*PROBLEM STATEMENT*
Please report the number of lines in the entries below that contain "centred", with nothing added.

Rendered images with source text
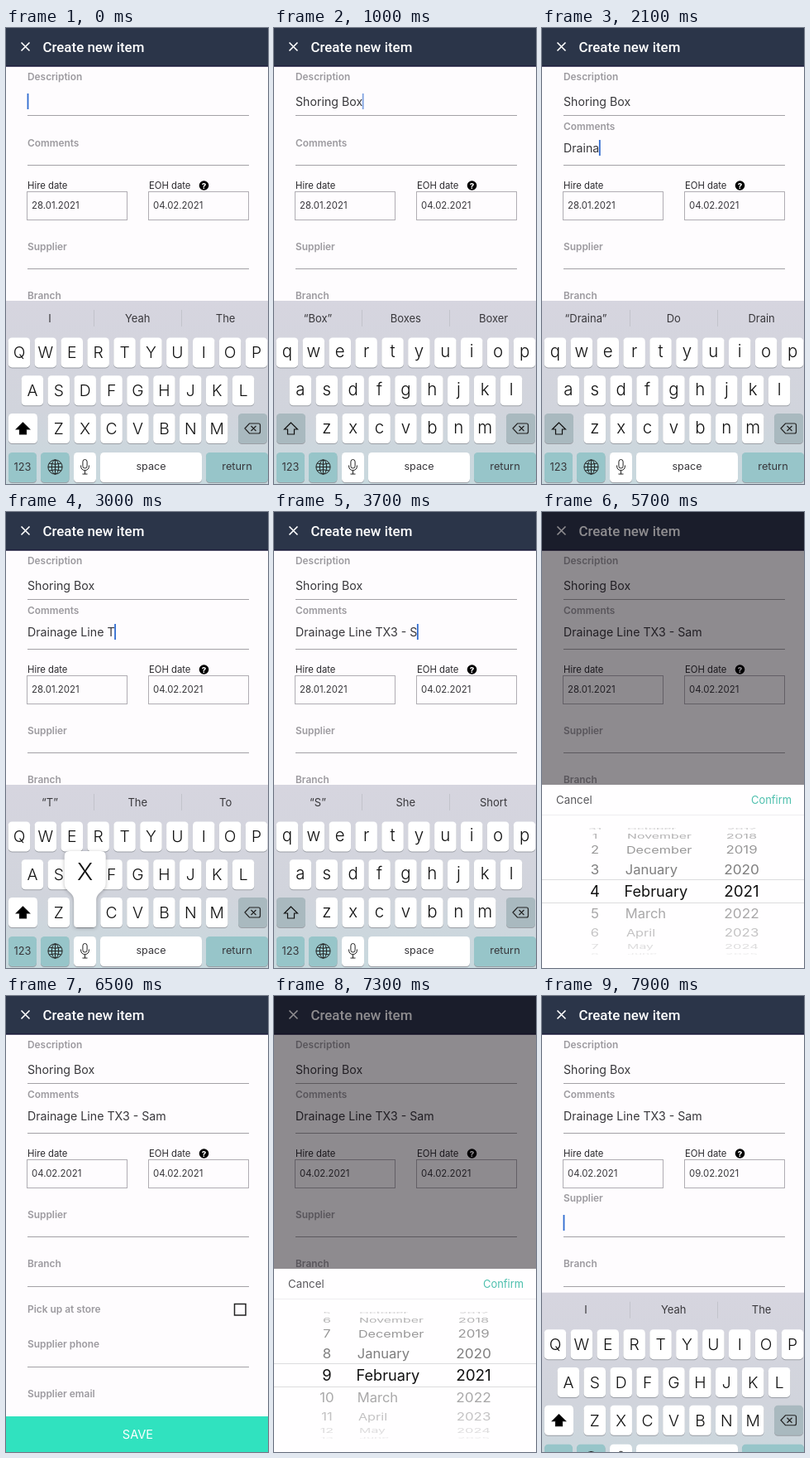
An HTML page that plays this animation: 317x550 px, repeating every 8 s.

```html
<!DOCTYPE html>
<html lang="en">
<head>
<meta charset="utf-8">
<title>Create new item</title>
<style>
html, body { margin: 0; width: 100%; height: 100%; overflow: hidden; background: #fefcfe; }
svg { display: block; width: 317px; height: 550px; }
text { font-family: Inter, Roboto, sans-serif; white-space: pre; }
</style>
</head>
<body>
<svg id="stage" viewBox="0 0 317 550"></svg>
<script>
const stage = document.getElementById('stage');
const ctx = document.createElement('canvas').getContext('2d');
const DESCRIPTION = 'Shoring Box', COMMENTS = 'Drainage Line TX3 - Sam';
const MONTHS = ['January', 'February', 'March', 'April', 'May', 'June', 'July',
  'August', 'September', 'October', 'November', 'December'];
const INK = '#38373b', GREY = '#9c9a9f', TEAL = '#97c5c9', KEY_GREY = '#a9b9bf';
const FORM_SIZE = 14.2, BOARD_H = 221;
const DEFS = '<defs><linearGradient id="board" x2="0" y2="1"><stop stop-color="#d6d5df"/>' +
  '<stop offset=".6" stop-color="#d1d4dc"/><stop offset="1" stop-color="#c8d9de"/></linearGradient></defs>';

const clamp = x => Math.max(0, Math.min(1, x));
const ramp = (n, a, b) => clamp((n - a) / (b - a));
const ease = x => x * x * (3 - 2 * x);
const escapeText = s => s.replace(/&/g, '&amp;').replace(/</g, '&lt;');

function text(x, y, s, size, fill = INK, extra = '') {
  return `<text x="${x}" y="${y}" font-size="${size}" fill="${fill}" ${extra}>${escapeText(s)}</text>`;
}
const centred = (x, y, s, size, fill, extra = '') => text(x, y, s, size, fill, `text-anchor="middle" ${extra}`);
const glyph = (x, y, s, size) => centred(x, y, s, size, '#111', 'font-weight="300"');
const rect = (x, y, w, h, fill, extra = '') =>
  `<rect x="${x}" y="${y}" width="${w}" height="${h}" fill="${fill}" ${extra}/>`;
const path = (d, stroke, width = 1, fill = 'none') =>
  `<path d="${d}" stroke="${stroke}" stroke-width="${width}" fill="${fill}"/>`;
const label = (y, s) => text(26, y, s, 11.9, GREY, 'font-weight="600"');
const rule = y => path(`M26 ${y}H294`, '#a3a1a6');

// State of the form at step n (one step is 100 ms)
function stateAt(n) {
  const description = DESCRIPTION.slice(0, Math.round(n * 1.1));
  const count = Math.max(0, n - (n < 32 ? 15 : 16));
  const comments = COMMENTS.slice(0, count);
  const focus = n < 12 ? 'description' : n < 40 ? 'comments' : n < 77 ? '' : 'supplier';
  const typed = focus === 'description' ? description : focus === 'comments' ? comments : '';
  const full = focus === 'description' ? DESCRIPTION : focus === 'comments' ? COMMENTS : '';
  return {
    n, description, comments, focus, typed,
    next: full[typed.length] || '',
    typing: (n > 0 && n < 10) || (n > 15 && n < 39),
    numbers: n >= 32 && n < 36,
    hire: n < 64 ? '28.01.2021' : '04.02.2021',
    eoh: n < 75 ? '04.02.2021' : '09.02.2021',
    board: n < 40 ? 1 : n < 50 ? 1 - ramp(n, 39, 42) : n < 78 ? 0 : n === 78 ? .5 : .87
  };
}

function field(y, value, focused, n) {
  ctx.font = `${FORM_SIZE}px Inter, Roboto, sans-serif`;
  const x = 25.6 + ctx.measureText(value).width;
  const caret = rect(x, y - 15, 1.8, 19, '#2f6bd0', `opacity="${n % 40 === 10 ? .6 : 1}"`);
  return text(26, y, value, FORM_SIZE) + (focused ? caret : '');
}

function dateBox(x, title, value) {
  return text(x, 194, title, 11.3, '#2a292d') +
    rect(x - .5, 197.5, 121, 34, 'none', 'stroke="#b0adb3"') +
    text(x + 5, 218, value, 11.4);
}

function form(s) {
  const commentsY = 142.5 - 20 * ramp(s.n, 11, 13);
  const supplierY = 267.5 - 20 * ramp(s.n, 76, 78);
  return rect(0, 0, 317, 550, '#fefcfe') +
    rect(0, 0, 317, 46, '#2b3549') + path('M0 46H317', '#1d1d3c', 1.4) +
    path('M18.5 17.5L28.5 27.5M28.5 17.5L18.5 27.5', '#fff', 1.6) +
    text(44.5, 29, 'Create new item', 16.9, '#fff', 'font-weight="500" style="font-family:Roboto,sans-serif"') +
    label(62.5, 'Description') + field(94, s.description, s.focus === 'description', s.n) +
    label(commentsY, 'Comments') + field(150, s.comments, s.focus === 'comments', s.n) +
    dateBox(26, 'Hire date', s.hire) + dateBox(173, 'EOH date', s.eoh) +
    '<circle cx="239.5" cy="190" r="5.8"/>' +
    centred(239.5, 193.6, '?', 9.5, '#fff', 'font-weight="800"') +
    label(supplierY, 'Supplier') + field(279, '', s.focus === 'supplier', s.n) +
    label(327, 'Branch') + label(382, 'Pick up at store') +
    rect(276.5, 371.5, 13.5, 13.5, 'none', 'stroke="#222" stroke-width="1.5"') +
    label(424, 'Supplier phone') + label(484, 'Supplier email') +
    [105.5, 165.5, 290.5, 350.5, 447.5].map(rule).join('') +
    rect(0, 507, 317, 43, '#30e2bf') + centred(159.5, 534, 'SAVE', 14.6, '#fff');
}

function key(x, y, w, fill = '#fff') {
  return rect(x, y + 1, w, 36, '#9a9ea5', 'rx="4.5"') + rect(x, y, w, 36, fill, 'rx="4.5"');
}

function popup(cx, y, s) {
  const bx = Math.max(27, Math.min(290, cx)), l = bx - 25, r = bx + 25, kl = cx - 13.5, kr = cx + 13.5;
  const d = `M${l} ${y - 50}q0 -6 6 -6H${r - 6}q6 0 6 6V${y - 18}C${r} ${y - 6} ${kr} ${y - 8} ${kr} ${y + 4}` +
    `V${y + 32}q0 4 -4 4H${kl + 4}q-4 0 -4 -4V${y + 4}C${kl} ${y - 8} ${l} ${y - 6} ${l} ${y - 18}Z`;
  return `<g style="filter:drop-shadow(0 1px 2px #0004)">${path(d, 'none', 0, '#fff')}</g>` +
    glyph(bx, y - 21.5, s, 29);
}

function suggestions(typed) {
  const word = typed.split(' ').pop();
  if (!word) return typed ? ['and', 'the', 'is'] : ['I', 'Yeah', 'The'];
  const more = { S: ['She', 'Short'], B: ['Boxes', 'Boxer'], D: ['Do', 'Drain'], L: ['Like', 'Lines'], T: ['The', 'To'] };
  return ['“' + word + '”', ...(more[word[0]] || ['', ''])];
}

function keyboard(s) {
  const upper = !s.typed || /[A-Z]/.test(s.next);
  const rows = s.numbers ? ['1234567890', '-/:;()$&@"', ".,?!'"] : ['QWERTYUIOP', 'ASDFGHJKL', 'ZXCVBNM'];
  let out = rect(0, 329, 317, 222, 'url(#board)') + path('M106.5 340V360M212.5 340V360', '#c2c3cb');
  let bubble = '';
  suggestions(s.typed).forEach((w, i) => out += centred(53 + 106.3 * i, 354.5, w, 13));
  rows.forEach((row, r) => {
    const y = [373.4, 419.2, 465][r], wide = s.numbers && r === 2;
    const pitch = wide ? 44 : 31.9, w = wide ? 38 : 26.5;
    [...row].forEach((c, i) => {
      const cx = 159.5 + (i - (row.length - 1) / 2) * pitch;
      const face = upper || s.numbers ? c : c.toLowerCase();
      out += key(cx - w / 2, y, w) + glyph(cx, y + (face === c ? 25 : 23.5), face, face === c ? 19.3 : 20.5);
      if (s.typing && s.n % 2 === 0 && c === s.next.toUpperCase()) bubble = popup(cx, y, face);
    });
  });
  const on = upper && !s.numbers;
  out += key(3, 465, 35, on ? '#fff' : KEY_GREY) + key(281, 465, 35, KEY_GREY);
  out += s.numbers ? centred(20.5, 488, '#+=', 12.5)
    : path('M20.5 476l-8 8h4v6h8v-6h4z', '#111', 1.2, on ? '#000' : 'none');
  out += path('M289 483l5.5 -6h11q2 0 2 2v8q0 2 -2 2h-11zM296.5 480l6 6M302.5 480l-6 6', '#222', 1.2);
  out += key(3, 512, 34, TEAL) + centred(20, 533.5, s.numbers ? 'ABC' : '123', 12.8);
  out += key(42, 512, 34.5, TEAL) + '<g fill="none" stroke="#222"><circle cx="59.5" cy="529.5" r="8.6"/>' +
    '<ellipse cx="59.5" cy="529.5" rx="4.2" ry="8.6"/><path d="M59.5 521V538M51 529.5H68M52 525Q59.5 527.5 67 525M52 534Q59.5 531.5 67 534"/></g>';
  out += key(82, 512, 27) + rect(92.9, 520.5, 5.2, 10.5, 'none', 'rx="2.6" stroke="#222"') +
    path('M90.5 527.5q0 6 5 6t5 -6M95.5 533.5V538M92.5 538H98.5', '#222');
  out += key(114, 512, 123) + centred(175.5, 532.7, 'space', 12.6);
  out += key(242, 512, 75, TEAL) + centred(279.5, 532.7, 'return', 12.8);
  return `<g transform="translate(0 ${(1 - s.board) * BOARD_H})">${out}${bubble}</g>`;
}

// A cylinder of values seen from the front
function wheel(x, anchor, pos, valueAt, scale = 1) {
  let out = '';
  for (let i = Math.round(pos) - 4; i <= Math.round(pos) + 4; i++) {
    const d = i - pos, a = Math.abs(d), angle = d * .356;
    if (a > 4.2) continue;
    const size = scale * (16.6 - .35 * a + 1.2 * clamp(1 - 2 * a));
    const shift = anchor === 'start' ? 1.2 * Math.min(a, 3) : 0;
    const alpha = a < .5 ? 1 : Math.max(.08, (d < 0 ? .54 : .36) - .11 * (a - 1));
    const place = `translate(${x + shift} ${457.5 + 76 * Math.sin(angle)}) scale(1 ${Math.max(.08, Math.cos(angle))})`;
    out += `<g transform="${place}">${text(0, 6, valueAt(i), size, '#111', `text-anchor="${anchor}" opacity="${alpha}"`)}</g>`;
  }
  return out;
}

function picker(n) {
  const second = n > 65;
  const open = second ? ramp(n, 66, 68) * (1 - ramp(n, 74, 76))
    : n === 45 ? .85 : ramp(n, 45, 46) * (1 - ramp(n, 63, 65));
  if (!open) return '';
  const day = second ? 4 + 5 * ease(ramp(n, 68, 73)) : 28 + 7 * ease(ramp(n, 47, 53));
  const month = second ? 1 : ease(ramp(n, 52, 56));
  return rect(0, 0, 317, 550, '#060208', `opacity="${.45 * open}"`) +
    `<g transform="translate(0 ${(1 - open) * BOARD_H})">` +
    rect(0, 329, 317, 222, '#fffeff') + path('M0 365.5H317', '#efedf0') +
    text(17, 352, 'Cancel', 13.3, '#5a595d') + text(302, 352, 'Confirm', 12.9, '#4dbfad', 'text-anchor="end"') +
    path('M0 443.5H317M0 471.5H317', '#dcdcde') +
    wheel(64, 'middle', day, i => String((i + 30) % 31 + 1), 1.04) +
    wheel(99.5, 'start', month, i => MONTHS[(i + 12) % 12], 1.02) +
    wheel(241.5, 'middle', 2021, String, 1.06) + '</g>';
}

let shown = -1;
function draw(now) {
  const n = Math.floor(now % 8000 / 100);
  if (n !== shown) {
    const s = stateAt(n);
    stage.innerHTML = DEFS + form(s) + (s.board > 0 ? keyboard(s) : '') + picker(n);
    shown = n;
  }
  requestAnimationFrame(draw);
}
draw(performance.now());
</script>
</body>
</html>
```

*OUTPUT*
9